Potential home-buyers can visit the free site and enter the address of any home in the L.A. area to retrieve a “Soundscore” of between 1 and 100 for that property. A home that scores 40 or below is said to have a "severe" noise level while a home that scores in the 90s is rated “peaceful.”
A three-bedroom home that is currently listed for $599,000 and located at 2203 S Cochran Ave., for example, returns a Soundscore of 65 because there are two auto repair stores nearby. An $899,000 three-bedroom condo in Brentwood is slightly quieter at 83.
The program calculates scores based on traffic patterns and the addresses of noisy places like schools, airports, railroads and 24-hour supermarkets. It even uses contour maps to measure how the slope of the land or a peculiar clump of buildings might shape the way sounds move toward a property. Farrell has submitted a patent application for the underlying technology, which is essentially a series of algorithms that takes all these factors into account.
Noise pollution is an important consideration for some buyers, and has been linked to health issues including stress, high blood pressure and loss of sleep, according to the EPA and the World Health Organization. Los Angeles, like many other cities, has set strict time periods for when garbage may be collected or construction may take place, but residents can further reduce their exposure by choosing quieter neighborhoods over loud ones.
"There's a world out there that cares about noise,” Farrell says. And there is no standard way for real estate agents to disclose the amount of noise pollution that may plague a given property. “Noise is something that has not yet been dealt with the way so many other things have,” he adds.
Farrell, who has a background in applied and computational mathematics, says the data he uses is detailed enough that he could assign a separate Soundscore to the front and back yard of any property in the city. Though the service is free, Farrell wants to convince house hunters to pay for a custom sound report for a property, though he isn’t yet sure how much he would charge for one. He also wants multiple listing services, which host databases of for-sale properties in most major cities, to include a Soundscore in each listing. Though HowLoud is currently only available to L.A. residents, Farrell plans to launch a Kickstarter campaign in July to fund the nationwide roll-out of the program.

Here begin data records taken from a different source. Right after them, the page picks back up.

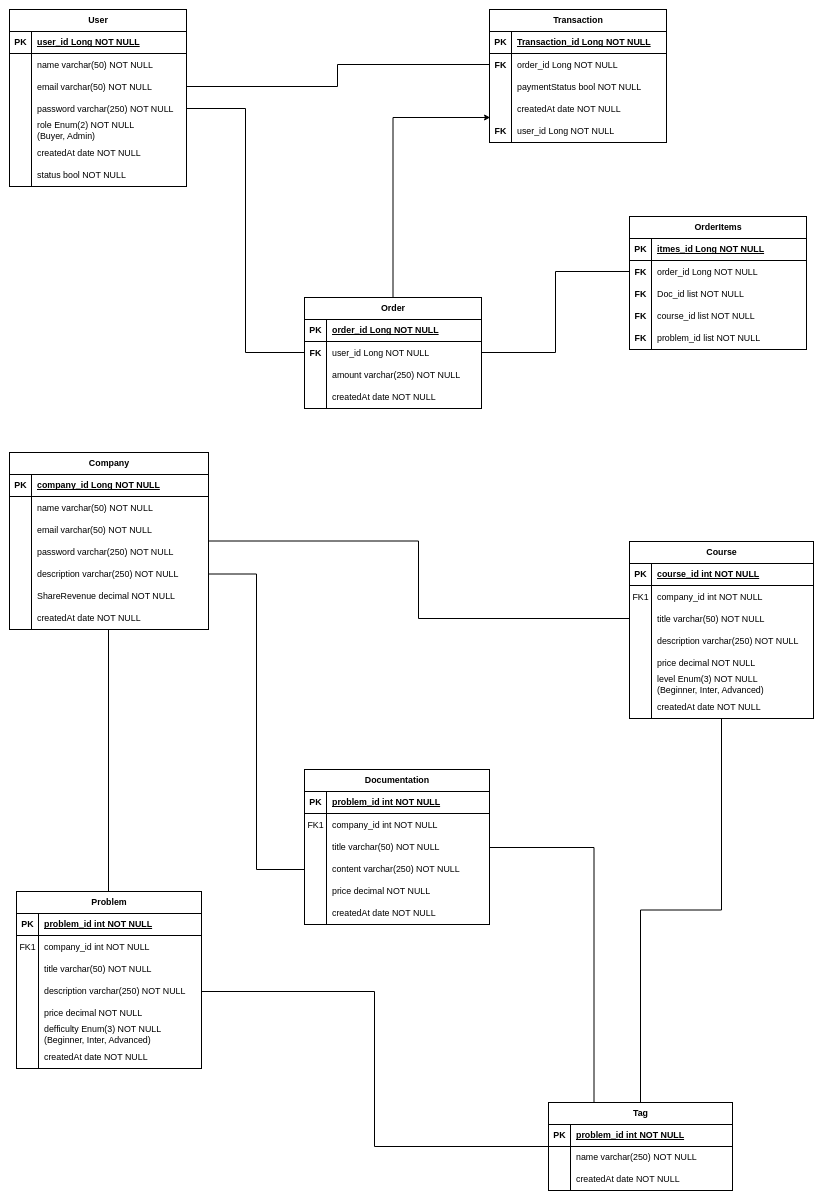
<!DOCTYPE html>
<html lang="en">
<head>
<meta charset="utf-8">
<title>Entity relationship diagram</title>
<style>
:root { --ink: #000; --paper: #fff; --key-width: 22px; }
* { box-sizing: border-box; margin: 0; padding: 0; }
html, body { width: 823px; height: 1200px; overflow: hidden; background: var(--paper); }
.diagram {
  position: relative; width: 823px; height: 1200px; overflow: hidden;
  color: var(--ink); font: 8.86px/1.2 "Liberation Sans", Arial, sans-serif;
}
.connectors { position: absolute; inset: 0; fill: none; stroke: var(--ink); stroke-width: 1; }
.connectors .arrow { fill: var(--ink); }
.entity {
  position: absolute; display: grid; grid-auto-rows: 1fr;
  border: 1px solid var(--ink); background: var(--paper); white-space: nowrap;
}
.entity h2 {
  display: flex; align-items: center; justify-content: center;
  font-size: inherit; border-bottom: 1px solid var(--ink);
}
.row { display: flex; min-height: 0; }
.key {
  flex: none; width: var(--key-width); display: flex; align-items: center; justify-content: center;
  border-right: 1px solid var(--ink);
}
.field { display: flex; align-items: center; padding-left: 5px; }
.primary { font-weight: bold; border-bottom: 1px solid var(--ink); }
.primary .field { text-decoration: underline; text-decoration-skip-ink: none; }
.user { left: 9px; top: 9px; width: 178px; height: 178px; }
.transaction { left: 489px; top: 9px; width: 178px; height: 134px; }
.order-items { left: 629px; top: 216px; width: 178px; height: 134px; }
.order { left: 304px; top: 297px; width: 178px; height: 112px; }
.company { left: 9px; top: 452px; width: 200px; height: 178px; }
.course { left: 629px; top: 541px; width: 185px; height: 178px; }
.documentation { left: 304px; top: 769px; width: 186px; height: 156px; }
.problem { left: 16px; top: 891px; width: 186px; height: 178px; }
.tag { left: 548px; top: 1102px; width: 185px; height: 89px; }
</style>
</head>
<body>
<main class="diagram">
  <svg class="connectors" width="823" height="1200" viewBox="0 0 823 1200" aria-hidden="true">
    <polyline points="186,86.5 337.5,86.5 337.5,64.5 490,64.5"/>
    <polyline points="186,108.5 245.5,108.5 245.5,352.5 305,352.5"/>
    <polyline points="393,298 393,117.5 486,117.5"/>
    <polyline points="481,352.5 555.5,352.5 555.5,271.5 630,271.5"/>
    <polyline points="208,541 418.5,541 418.5,618.5 630,618.5"/>
    <polyline points="208,574 256.5,574 256.5,869.5 305,869.5"/>
    <line x1="108.5" y1="629" x2="108.5" y2="892"/>
    <polyline points="489,847.5 594,847.5 594,1103"/>
    <polyline points="721.5,718 721.5,910 640.5,910 640.5,1103"/>
    <polyline points="201,991.5 374.5,991.5 374.5,1146.5 549,1146.5"/>
  </svg>

  <section class="entity user">
    <h2>User</h2>
    <div class="row primary"><b class="key">PK</b><span class="field">user_id Long NOT NULL</span></div>
    <div class="row"><span class="key"></span><span class="field">name varchar(50) NOT NULL</span></div>
    <div class="row"><span class="key"></span><span class="field">email varchar(50) NOT NULL</span></div>
    <div class="row"><span class="key"></span><span class="field">password varchar(250) NOT NULL</span></div>
    <div class="row"><span class="key"></span><span class="field">role Enum(2) NOT NULL<br>(Buyer, Admin)</span></div>
    <div class="row"><span class="key"></span><span class="field">createdAt date NOT NULL</span></div>
    <div class="row"><span class="key"></span><span class="field">status bool NOT NULL</span></div>
  </section>

  <section class="entity transaction">
    <h2>Transaction</h2>
    <div class="row primary"><b class="key">PK</b><span class="field">Transaction_id Long NOT NULL</span></div>
    <div class="row"><b class="key">FK</b><span class="field">order_id Long NOT NULL</span></div>
    <div class="row"><span class="key"></span><span class="field">paymentStatus bool NOT NULL</span></div>
    <div class="row"><span class="key"></span><span class="field">createdAt date NOT NULL</span></div>
    <div class="row"><b class="key">FK</b><span class="field">user_id Long NOT NULL</span></div>
  </section>

  <section class="entity order-items">
    <h2>OrderItems</h2>
    <div class="row primary"><b class="key">PK</b><span class="field">itmes_id Long NOT NULL</span></div>
    <div class="row"><b class="key">FK</b><span class="field">order_id Long NOT NULL</span></div>
    <div class="row"><b class="key">FK</b><span class="field">Doc_id list NOT NULL</span></div>
    <div class="row"><b class="key">FK</b><span class="field">course_id list NOT NULL</span></div>
    <div class="row"><b class="key">FK</b><span class="field">problem_id list NOT NULL</span></div>
  </section>

  <section class="entity order">
    <h2>Order</h2>
    <div class="row primary"><b class="key">PK</b><span class="field">order_id Long NOT NULL</span></div>
    <div class="row"><b class="key">FK</b><span class="field">user_id Long NOT NULL</span></div>
    <div class="row"><span class="key"></span><span class="field">amount varchar(250) NOT NULL</span></div>
    <div class="row"><span class="key"></span><span class="field">createdAt date NOT NULL</span></div>
  </section>

  <section class="entity company">
    <h2>Company</h2>
    <div class="row primary"><b class="key">PK</b><span class="field">company_id Long NOT NULL</span></div>
    <div class="row"><span class="key"></span><span class="field">name varchar(50) NOT NULL</span></div>
    <div class="row"><span class="key"></span><span class="field">email varchar(50) NOT NULL</span></div>
    <div class="row"><span class="key"></span><span class="field">password varchar(250) NOT NULL</span></div>
    <div class="row"><span class="key"></span><span class="field">description varchar(250) NOT NULL</span></div>
    <div class="row"><span class="key"></span><span class="field">ShareRevenue decimal NOT NULL</span></div>
    <div class="row"><span class="key"></span><span class="field">createdAt date NOT NULL</span></div>
  </section>

  <section class="entity course">
    <h2>Course</h2>
    <div class="row primary"><b class="key">PK</b><span class="field">course_id int NOT NULL</span></div>
    <div class="row"><span class="key">FK1</span><span class="field">company_id int NOT NULL</span></div>
    <div class="row"><span class="key"></span><span class="field">title varchar(50) NOT NULL</span></div>
    <div class="row"><span class="key"></span><span class="field">description varchar(250) NOT NULL</span></div>
    <div class="row"><span class="key"></span><span class="field">price decimal NOT NULL</span></div>
    <div class="row"><span class="key"></span><span class="field">level Enum(3) NOT NULL<br>(Beginner, Inter, Advanced)</span></div>
    <div class="row"><span class="key"></span><span class="field">createdAt date NOT NULL</span></div>
  </section>

  <section class="entity documentation">
    <h2>Documentation</h2>
    <div class="row primary"><b class="key">PK</b><span class="field">problem_id int NOT NULL</span></div>
    <div class="row"><span class="key">FK1</span><span class="field">company_id int NOT NULL</span></div>
    <div class="row"><span class="key"></span><span class="field">title varchar(50) NOT NULL</span></div>
    <div class="row"><span class="key"></span><span class="field">content varchar(250) NOT NULL</span></div>
    <div class="row"><span class="key"></span><span class="field">price decimal NOT NULL</span></div>
    <div class="row"><span class="key"></span><span class="field">createdAt date NOT NULL</span></div>
  </section>

  <section class="entity problem">
    <h2>Problem</h2>
    <div class="row primary"><b class="key">PK</b><span class="field">problem_id int NOT NULL</span></div>
    <div class="row"><span class="key">FK1</span><span class="field">company_id int NOT NULL</span></div>
    <div class="row"><span class="key"></span><span class="field">title varchar(50) NOT NULL</span></div>
    <div class="row"><span class="key"></span><span class="field">description varchar(250) NOT NULL</span></div>
    <div class="row"><span class="key"></span><span class="field">price decimal NOT NULL</span></div>
    <div class="row"><span class="key"></span><span class="field">defficulty Enum(3) NOT NULL<br>(Beginner, Inter, Advanced)</span></div>
    <div class="row"><span class="key"></span><span class="field">createdAt date NOT NULL</span></div>
  </section>

  <section class="entity tag">
    <h2>Tag</h2>
    <div class="row primary"><b class="key">PK</b><span class="field">problem_id int NOT NULL</span></div>
    <div class="row"><span class="key"></span><span class="field">name varchar(250) NOT NULL</span></div>
    <div class="row"><span class="key"></span><span class="field">createdAt date NOT NULL</span></div>
  </section>

  <svg class="connectors" width="823" height="1200" viewBox="0 0 823 1200" aria-hidden="true">
    <polygon class="arrow" points="489,117.5 484.5,115 485.5,117.5 484.5,120"/>
  </svg>
</main>
</body>
</html>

The program also works for commercial properties, so doctors, apartment developers or nursing home owners may also use it to find a quiet spot if peace and quiet is a priority for their business. Still, the system isn’t perfect. “Our roads in our model don't currently have traffic lights so traffic flows smoothly,” Farrell says. “We have to add traffic lights so there's that stop and start effect.”
Farrell was inspired to create the program while he and his wife bought a home in L.A. neighborhood Silver Lake. The Soundscore for his new property? A 58 -- he says he occasionally hears traffic and helicopters overhead but it’s not so loud that he can’t open the window in his office.